▸ What you will do:
Every line containing the string "overflow" should be returned from the records.
•••
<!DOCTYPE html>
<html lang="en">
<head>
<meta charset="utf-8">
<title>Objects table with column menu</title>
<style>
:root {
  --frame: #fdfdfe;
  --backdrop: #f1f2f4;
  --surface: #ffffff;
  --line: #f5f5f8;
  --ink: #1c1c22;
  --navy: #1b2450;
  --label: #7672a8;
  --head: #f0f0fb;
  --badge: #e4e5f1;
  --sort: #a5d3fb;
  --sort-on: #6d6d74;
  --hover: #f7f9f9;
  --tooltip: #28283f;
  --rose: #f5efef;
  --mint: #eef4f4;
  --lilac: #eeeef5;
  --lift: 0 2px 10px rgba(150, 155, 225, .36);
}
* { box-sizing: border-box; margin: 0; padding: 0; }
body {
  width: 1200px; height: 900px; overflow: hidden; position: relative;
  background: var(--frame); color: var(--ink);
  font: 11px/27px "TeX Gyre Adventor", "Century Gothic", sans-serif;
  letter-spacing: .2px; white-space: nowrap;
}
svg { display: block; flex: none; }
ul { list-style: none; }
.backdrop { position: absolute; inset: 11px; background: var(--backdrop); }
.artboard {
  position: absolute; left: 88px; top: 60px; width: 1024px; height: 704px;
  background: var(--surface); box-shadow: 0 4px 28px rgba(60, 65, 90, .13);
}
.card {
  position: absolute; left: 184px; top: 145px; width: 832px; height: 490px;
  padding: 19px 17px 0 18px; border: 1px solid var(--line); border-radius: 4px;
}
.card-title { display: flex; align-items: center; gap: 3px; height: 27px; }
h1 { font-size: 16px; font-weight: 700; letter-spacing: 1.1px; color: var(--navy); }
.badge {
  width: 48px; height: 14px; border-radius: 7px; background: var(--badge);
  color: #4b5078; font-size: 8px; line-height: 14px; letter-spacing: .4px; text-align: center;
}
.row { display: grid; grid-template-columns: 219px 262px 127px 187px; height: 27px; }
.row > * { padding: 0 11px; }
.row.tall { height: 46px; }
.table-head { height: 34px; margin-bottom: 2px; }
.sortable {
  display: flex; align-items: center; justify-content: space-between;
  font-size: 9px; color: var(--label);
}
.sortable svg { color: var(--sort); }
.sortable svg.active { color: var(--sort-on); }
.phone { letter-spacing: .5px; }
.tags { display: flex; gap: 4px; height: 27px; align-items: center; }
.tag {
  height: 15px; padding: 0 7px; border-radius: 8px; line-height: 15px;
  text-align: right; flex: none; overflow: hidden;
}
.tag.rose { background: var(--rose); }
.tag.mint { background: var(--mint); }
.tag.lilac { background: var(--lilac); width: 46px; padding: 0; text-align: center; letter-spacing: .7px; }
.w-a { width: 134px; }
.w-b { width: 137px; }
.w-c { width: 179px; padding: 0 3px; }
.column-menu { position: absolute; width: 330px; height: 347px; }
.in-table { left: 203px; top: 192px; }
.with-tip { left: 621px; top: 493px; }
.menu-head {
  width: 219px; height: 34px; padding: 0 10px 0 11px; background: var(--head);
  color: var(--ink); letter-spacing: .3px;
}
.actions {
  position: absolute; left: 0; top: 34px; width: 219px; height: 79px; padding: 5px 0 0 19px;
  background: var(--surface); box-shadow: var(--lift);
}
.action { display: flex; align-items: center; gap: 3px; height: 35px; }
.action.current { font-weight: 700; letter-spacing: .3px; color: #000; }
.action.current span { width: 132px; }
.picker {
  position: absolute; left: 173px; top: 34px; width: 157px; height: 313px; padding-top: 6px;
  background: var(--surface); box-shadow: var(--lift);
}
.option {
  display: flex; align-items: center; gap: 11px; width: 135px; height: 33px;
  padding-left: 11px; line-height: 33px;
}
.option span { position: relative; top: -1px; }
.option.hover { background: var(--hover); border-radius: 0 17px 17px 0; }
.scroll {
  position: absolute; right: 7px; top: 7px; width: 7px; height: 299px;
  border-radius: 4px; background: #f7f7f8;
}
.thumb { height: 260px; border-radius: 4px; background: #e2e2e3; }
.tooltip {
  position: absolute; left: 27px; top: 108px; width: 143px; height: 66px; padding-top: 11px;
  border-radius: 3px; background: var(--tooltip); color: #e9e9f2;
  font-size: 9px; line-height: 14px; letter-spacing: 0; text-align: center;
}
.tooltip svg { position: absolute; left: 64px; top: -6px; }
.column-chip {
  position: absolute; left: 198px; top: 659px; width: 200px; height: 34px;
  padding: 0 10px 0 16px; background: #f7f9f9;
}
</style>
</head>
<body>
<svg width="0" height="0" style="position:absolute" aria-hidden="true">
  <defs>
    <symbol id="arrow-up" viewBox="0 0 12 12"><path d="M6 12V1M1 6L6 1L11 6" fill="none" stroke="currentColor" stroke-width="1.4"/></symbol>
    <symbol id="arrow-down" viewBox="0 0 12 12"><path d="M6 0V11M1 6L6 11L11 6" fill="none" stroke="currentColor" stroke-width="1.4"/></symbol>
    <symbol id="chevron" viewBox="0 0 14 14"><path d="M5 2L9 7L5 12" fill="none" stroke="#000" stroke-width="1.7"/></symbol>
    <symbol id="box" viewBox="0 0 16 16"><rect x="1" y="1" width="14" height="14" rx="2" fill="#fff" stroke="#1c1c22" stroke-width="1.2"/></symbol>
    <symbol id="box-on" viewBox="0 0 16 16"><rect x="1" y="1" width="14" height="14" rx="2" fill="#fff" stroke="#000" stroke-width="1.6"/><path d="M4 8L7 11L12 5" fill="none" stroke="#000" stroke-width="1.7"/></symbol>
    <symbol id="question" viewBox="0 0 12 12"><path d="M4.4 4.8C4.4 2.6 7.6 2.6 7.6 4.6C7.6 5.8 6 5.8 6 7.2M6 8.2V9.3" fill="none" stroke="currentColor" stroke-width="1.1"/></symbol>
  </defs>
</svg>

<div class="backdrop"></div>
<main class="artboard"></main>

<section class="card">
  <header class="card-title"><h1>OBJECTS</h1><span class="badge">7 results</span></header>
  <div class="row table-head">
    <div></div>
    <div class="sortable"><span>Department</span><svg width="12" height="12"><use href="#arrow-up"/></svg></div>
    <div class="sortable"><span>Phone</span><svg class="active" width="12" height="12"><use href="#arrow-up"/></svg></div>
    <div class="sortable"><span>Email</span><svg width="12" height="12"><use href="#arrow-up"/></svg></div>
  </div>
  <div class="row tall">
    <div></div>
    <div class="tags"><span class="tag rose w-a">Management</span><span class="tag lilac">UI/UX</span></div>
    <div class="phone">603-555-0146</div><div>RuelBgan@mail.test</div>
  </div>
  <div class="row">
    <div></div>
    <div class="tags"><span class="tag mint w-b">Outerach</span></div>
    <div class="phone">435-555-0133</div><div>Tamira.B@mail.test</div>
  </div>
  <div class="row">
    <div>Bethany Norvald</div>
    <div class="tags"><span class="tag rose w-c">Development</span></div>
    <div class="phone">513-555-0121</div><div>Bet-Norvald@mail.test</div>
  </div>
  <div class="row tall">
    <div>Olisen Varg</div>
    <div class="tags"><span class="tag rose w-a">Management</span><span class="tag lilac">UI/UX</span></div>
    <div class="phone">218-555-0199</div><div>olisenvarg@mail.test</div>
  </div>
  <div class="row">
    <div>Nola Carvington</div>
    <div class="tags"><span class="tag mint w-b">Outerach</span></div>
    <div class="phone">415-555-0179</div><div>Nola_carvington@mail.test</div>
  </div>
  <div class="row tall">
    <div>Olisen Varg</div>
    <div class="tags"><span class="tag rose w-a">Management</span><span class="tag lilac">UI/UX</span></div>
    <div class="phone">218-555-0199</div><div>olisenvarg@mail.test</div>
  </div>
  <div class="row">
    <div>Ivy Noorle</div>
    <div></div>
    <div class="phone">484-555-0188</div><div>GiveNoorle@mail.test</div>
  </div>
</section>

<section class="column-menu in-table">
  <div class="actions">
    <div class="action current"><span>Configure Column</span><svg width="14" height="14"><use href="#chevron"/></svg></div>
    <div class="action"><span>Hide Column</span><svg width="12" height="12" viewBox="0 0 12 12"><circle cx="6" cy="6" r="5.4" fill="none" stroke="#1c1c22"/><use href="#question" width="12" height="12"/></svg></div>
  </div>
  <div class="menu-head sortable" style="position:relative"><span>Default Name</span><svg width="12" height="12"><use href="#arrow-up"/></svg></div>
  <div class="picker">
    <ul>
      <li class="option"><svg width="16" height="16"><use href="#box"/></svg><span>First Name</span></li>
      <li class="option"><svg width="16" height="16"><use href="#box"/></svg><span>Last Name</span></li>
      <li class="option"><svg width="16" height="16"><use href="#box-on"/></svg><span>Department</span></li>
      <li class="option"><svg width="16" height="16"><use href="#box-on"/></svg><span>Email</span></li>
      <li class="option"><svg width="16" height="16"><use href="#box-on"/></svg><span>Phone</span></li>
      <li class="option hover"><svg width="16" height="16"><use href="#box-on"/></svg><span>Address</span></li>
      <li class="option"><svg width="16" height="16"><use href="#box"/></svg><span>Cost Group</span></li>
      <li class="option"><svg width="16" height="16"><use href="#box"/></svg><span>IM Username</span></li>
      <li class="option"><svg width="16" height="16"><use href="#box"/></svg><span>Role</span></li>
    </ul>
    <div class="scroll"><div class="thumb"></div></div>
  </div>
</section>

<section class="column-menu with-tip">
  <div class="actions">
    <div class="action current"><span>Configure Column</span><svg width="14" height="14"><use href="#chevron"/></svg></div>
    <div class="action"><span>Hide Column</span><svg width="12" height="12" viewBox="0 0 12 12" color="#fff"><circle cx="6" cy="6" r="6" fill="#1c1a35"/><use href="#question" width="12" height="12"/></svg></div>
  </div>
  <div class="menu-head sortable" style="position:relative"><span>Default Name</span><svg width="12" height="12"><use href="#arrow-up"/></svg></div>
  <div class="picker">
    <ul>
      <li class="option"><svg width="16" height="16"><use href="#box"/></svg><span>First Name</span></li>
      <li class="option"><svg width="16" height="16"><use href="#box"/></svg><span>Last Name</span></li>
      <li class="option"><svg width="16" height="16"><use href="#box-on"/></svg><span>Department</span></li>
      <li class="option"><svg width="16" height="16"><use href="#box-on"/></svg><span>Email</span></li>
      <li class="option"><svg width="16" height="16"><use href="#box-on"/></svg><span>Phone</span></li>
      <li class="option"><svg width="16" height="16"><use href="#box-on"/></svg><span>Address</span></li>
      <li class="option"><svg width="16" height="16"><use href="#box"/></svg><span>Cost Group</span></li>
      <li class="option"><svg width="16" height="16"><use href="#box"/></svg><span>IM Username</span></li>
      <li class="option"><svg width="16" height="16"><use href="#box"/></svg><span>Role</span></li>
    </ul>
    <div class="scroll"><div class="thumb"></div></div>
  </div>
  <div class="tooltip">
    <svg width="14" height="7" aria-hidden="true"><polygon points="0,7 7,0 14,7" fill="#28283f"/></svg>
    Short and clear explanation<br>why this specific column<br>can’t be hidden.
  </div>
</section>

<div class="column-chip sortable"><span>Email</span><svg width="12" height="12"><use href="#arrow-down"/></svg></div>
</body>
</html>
•••
▸ Response area:
  width: 1200px; height: 900px; overflow: hidden; position: relative;
  text-align: right; flex: none; overflow: hidden;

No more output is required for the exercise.